Abiy left the military in 2010, to pursue a political career. His rise in politics was rather quick, elected as a member of the central committee of OPD and a member of the Executive Committee of EPRDF in the same year. In the 2010 national elections, he runs representing his hometown Agaro and won a seat in the House of people’s Representative (the parliament). He was reelected in the 2015 national election.
In 2015, he became a Minister of Science and Technology. After serving only a year as a minister, he moved on to become a deputy for the Oromia Region president, Lemma Megersa. He became a central figure in the OPD, during the unrest in the region that follows the master plan that proposed an expansion of the capital Addis Ababa to Oromia. He was also significantly involved in the Oromia and Somali conflict in 2017. He played a role in resettling the displaced Oromo people from the Somali regional state.
On 15 February 2018, the Ethiopian Prime Minister Haile Mariam Desalgn, unable to stop the unrest and resistance movements in the country, resigned from his post as a chairman of EPRDF and the leader of the country. The resignation triggered a first-ever highly contested and widely talked about leadership race among the four major coalition parties of EPRDF. Lemma Megersa and Abiy Ahmed were front runners. However, in a swift strategic move, OPD not only excluded Lemma Megersa from the leadership race but also made Abiy the chairman of OPD. That’s because, it’s an unwritten but strictly followed rule that, the chairman of EPRDF automatically becomes the Prime Minister of the country. To be a Prime Minister, another constitutional precondition is that, one has to be an elected member of the parliament. Among the two, Abiy was a member of the parliament, and as a result, qualified to become the Prime Minister.
On March 1, 2018, the 180 executive members of EPRDF (Each coalition party with 45 representatives) had their shortlisted contestants to become the next leader of the party. The nominees were Abiy Ahmed from OPD, Demeke Mekonen from APD, and Shiferaw Shigute from SEPDM, and Debretsion Gebermichaeal from TPLF. However, just a few hours before the election, Demeke Mekonen, who was a strong contender in the race, dropped out of the race. Observant concluded that it’s yet another strategic move by OPD and APD, to make sure Abiy gets elected, which in effect will be the end of TPLF supremacy and control in the party and the country. By midnight on the same day, Abiy was announced as the new Prime Minister of the nation. He was sworn in the next day, in front of the House of People’s Representatives (the parliament).

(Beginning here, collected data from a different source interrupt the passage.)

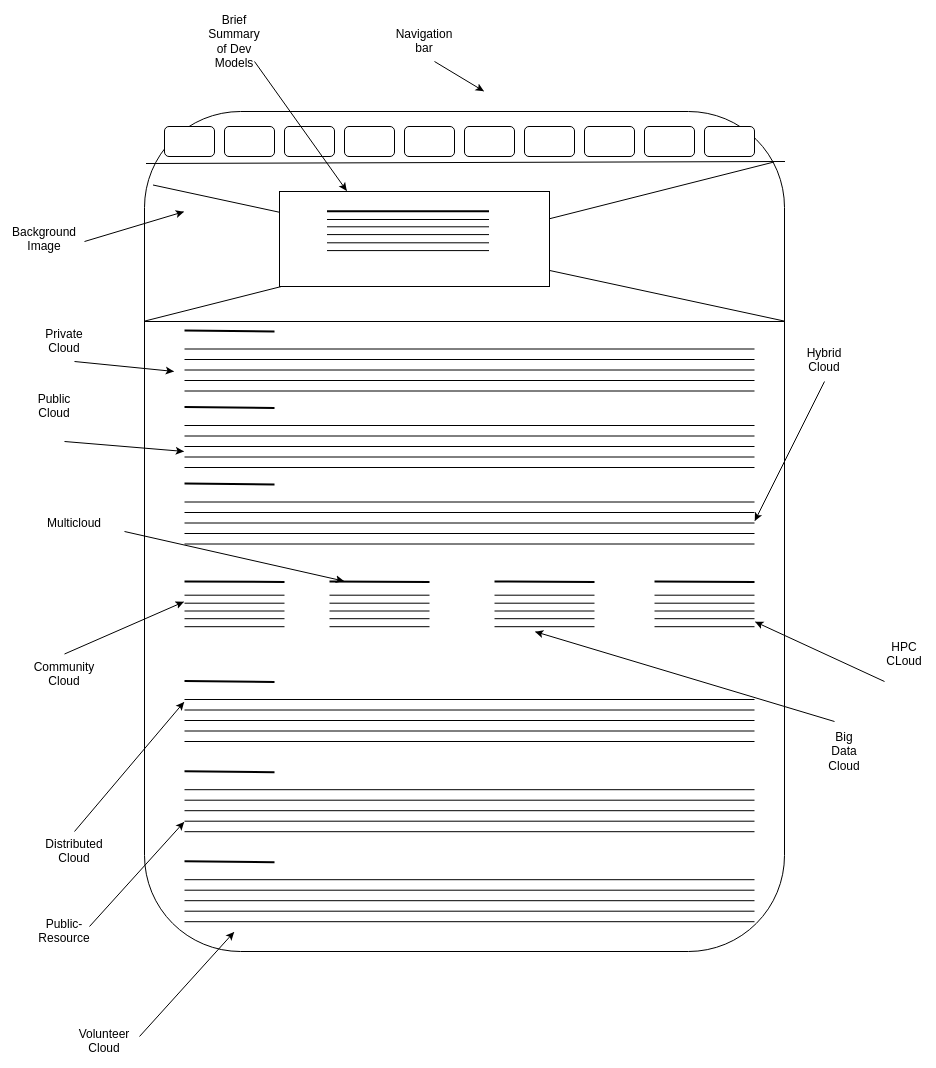
<!DOCTYPE html>
<html lang="en">
<head>
<meta charset="utf-8">
<title>Cloud deployment models page wireframe</title>
<style>
:root { --ink: #000; --paper: #fff; }
* { box-sizing: border-box; }
html, body { margin: 0; background: var(--paper); }
.wireframe {
  position: relative; width: 936px; height: 1068px; overflow: hidden;
  background: var(--paper); color: var(--ink);
  font: 12px/14.4px "Liberation Sans", Helvetica, Arial, sans-serif;
}
.drawing { position: absolute; left: 0; top: 0; display: block; }
.outline { fill: none; stroke: var(--ink); stroke-width: 1; }
.panel { fill: var(--paper); stroke: var(--ink); stroke-width: 1; }
.heading { fill: none; stroke: var(--ink); stroke-width: 2; }
.arrows { stroke: var(--ink); stroke-width: 1; }
.nav { position: absolute; left: 164px; top: 126px; display: flex; gap: 9px; }
.nav-item {
  width: 51px; height: 31px; border: 1px solid var(--ink);
  border-radius: 5px; background: var(--paper);
}
.label {
  position: absolute; left: calc(var(--x) * 1px - 50px); top: calc(var(--y) * 1px);
  width: 100px; margin: 0; text-align: center; white-space: nowrap;
}
</style>
</head>
<body>
<main class="wireframe">
  <svg class="drawing" width="936" height="1068" viewBox="0 0 936 1068" aria-hidden="true">
    <defs>
      <marker id="arrowhead" markerUnits="userSpaceOnUse" markerWidth="9" markerHeight="9" refX="8" refY="4.5" orient="auto">
        <path d="M8.5 4.5L0 8.5L2 4.5L0 0.5Z" fill="#000"/>
      </marker>
      <g id="paragraph">
        <path class="heading" d="M0 -0.5L90 0.5"/>
        <path class="outline" d="M0 18H570M0 28.5H570M0 39H570M0 49.5H570M0 60H570"/>
      </g>
      <g id="column">
        <path class="heading" d="M0 -0.3L100 0.3"/>
        <path class="outline" d="M0 13.5H100M0 21.5H100M0 29.3H100M0 37H100M0 45H100"/>
      </g>
    </defs>

    <g id="page-frame">
      <rect class="outline" x="144.5" y="111.5" width="640" height="840" rx="96"/>
      <path class="outline" d="M146 163.5L785 161.5M144.5 321.5H784.5"/>
    </g>

    <g id="hero">
      <path class="outline" d="M153 185L784 321M145 321L774 162"/>
      <rect class="panel" x="279.5" y="191.5" width="270" height="95"/>
      <path class="heading" d="M327 211.3H489"/>
      <path class="outline" d="M327 219.5H489M327 226.8H489M327 234.6H489M327 242.8H489M327 250.6H489"/>
    </g>

    <g id="sections">
      <use href="#paragraph" x="184.5" y="331"/>
      <use href="#paragraph" x="184.5" y="407.5"/>
      <use href="#paragraph" x="184.5" y="484"/>
      <use href="#column" x="184.5" y="581.7"/>
      <use href="#column" x="329.5" y="581.7"/>
      <use href="#column" x="494.5" y="581.7"/>
      <use href="#column" x="654.5" y="581.7"/>
      <use href="#paragraph" x="184.5" y="681.5"/>
      <use href="#paragraph" x="184.5" y="771.7"/>
      <use href="#paragraph" x="184.5" y="861.7"/>
    </g>
  </svg>

  <nav class="nav" aria-label="Navigation bar">
    <span class="nav-item"></span><span class="nav-item"></span><span class="nav-item"></span><span class="nav-item"></span><span class="nav-item"></span><span class="nav-item"></span><span class="nav-item"></span><span class="nav-item"></span><span class="nav-item"></span><span class="nav-item"></span>
  </nav>

  <svg class="drawing" width="936" height="1068" viewBox="0 0 936 1068" aria-hidden="true">
    <g class="arrows" marker-end="url(#arrowhead)">
      <line x1="254.5" y1="61.5" x2="346.5" y2="190.5" marker-end="url(#arrowhead)"/>
      <line x1="434.5" y1="61.5" x2="483.5" y2="91" marker-end="url(#arrowhead)"/>
      <line x1="84.5" y1="241.5" x2="183.5" y2="211.8" marker-end="url(#arrowhead)"/>
      <line x1="74.5" y1="361.5" x2="173.5" y2="371.4" marker-end="url(#arrowhead)"/>
      <line x1="64.5" y1="441.5" x2="183.5" y2="451.4" marker-end="url(#arrowhead)"/>
      <line x1="124.5" y1="531.5" x2="343.5" y2="581" marker-end="url(#arrowhead)"/>
      <line x1="64.5" y1="654" x2="183.5" y2="602" marker-end="url(#arrowhead)"/>
      <line x1="74.5" y1="831.5" x2="183.8" y2="702.3" marker-end="url(#arrowhead)"/>
      <line x1="89.5" y1="926.5" x2="183.8" y2="822.3" marker-end="url(#arrowhead)"/>
      <line x1="139.5" y1="1036.5" x2="233.8" y2="932.3" marker-end="url(#arrowhead)"/>
      <line x1="824.5" y1="381.5" x2="755" y2="520.5" marker-end="url(#arrowhead)"/>
      <line x1="884.5" y1="681.5" x2="755.5" y2="622" marker-end="url(#arrowhead)"/>
      <line x1="834.5" y1="721.5" x2="535.5" y2="631.8" marker-end="url(#arrowhead)"/>
    </g>
  </svg>

  <p class="label" style="--x:234;--y:13">Brief<br>Summary<br>of Dev<br>Models</p>
  <p class="label" style="--x:424;--y:27">Navigation<br>bar</p>
  <p class="label" style="--x:44;--y:225">Background<br>Image</p>
  <p class="label" style="--x:64;--y:327">Private<br>Cloud</p>
  <p class="label" style="--x:54;--y:392">Public<br>Cloud</p>
  <p class="label" style="--x:74;--y:516">Multicloud</p>
  <p class="label" style="--x:64;--y:660">Community<br>Cloud</p>
  <p class="label" style="--x:74;--y:837">Distributed<br>Cloud</p>
  <p class="label" style="--x:64;--y:917">Public-<br>Resource</p>
  <p class="label" style="--x:104;--y:1027">Volunteer<br>Cloud</p>
  <p class="label" style="--x:824;--y:346">Hybrid<br>Cloud</p>
  <p class="label" style="--x:904;--y:640">HPC<br>CLoud</p>
  <p class="label" style="--x:844;--y:730">Big<br>Data<br>Cloud</p>
</main>
</body>
</html>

As a Prime Minister of a nation on the verge of deep social, economic, and political crises, Abiy had to make many decisions to stabilize the nation. He dropped all the charges against opposition leaders in the country, invited exiled journalists, politicians, and religious leaders. In an intense and rapid foreign policy, he made peace with Eritrea and worked to create harmony among leaders of the Horn of Africa. He also proposed several economic reforms, including privatizing large government-owned institutions including Ethiopian Airlines and Ethio Telecom. Though conflict from every direction continued to arise and his leadership is criticized for lack of transparency, decision making, and firm control over security agencies, Abiy continues to be an optimist to save the nation.
Abiy Ahmed is married to Zinash Tayachew. The two met while they are both serving in the military. They have four children, three daughters, and a son.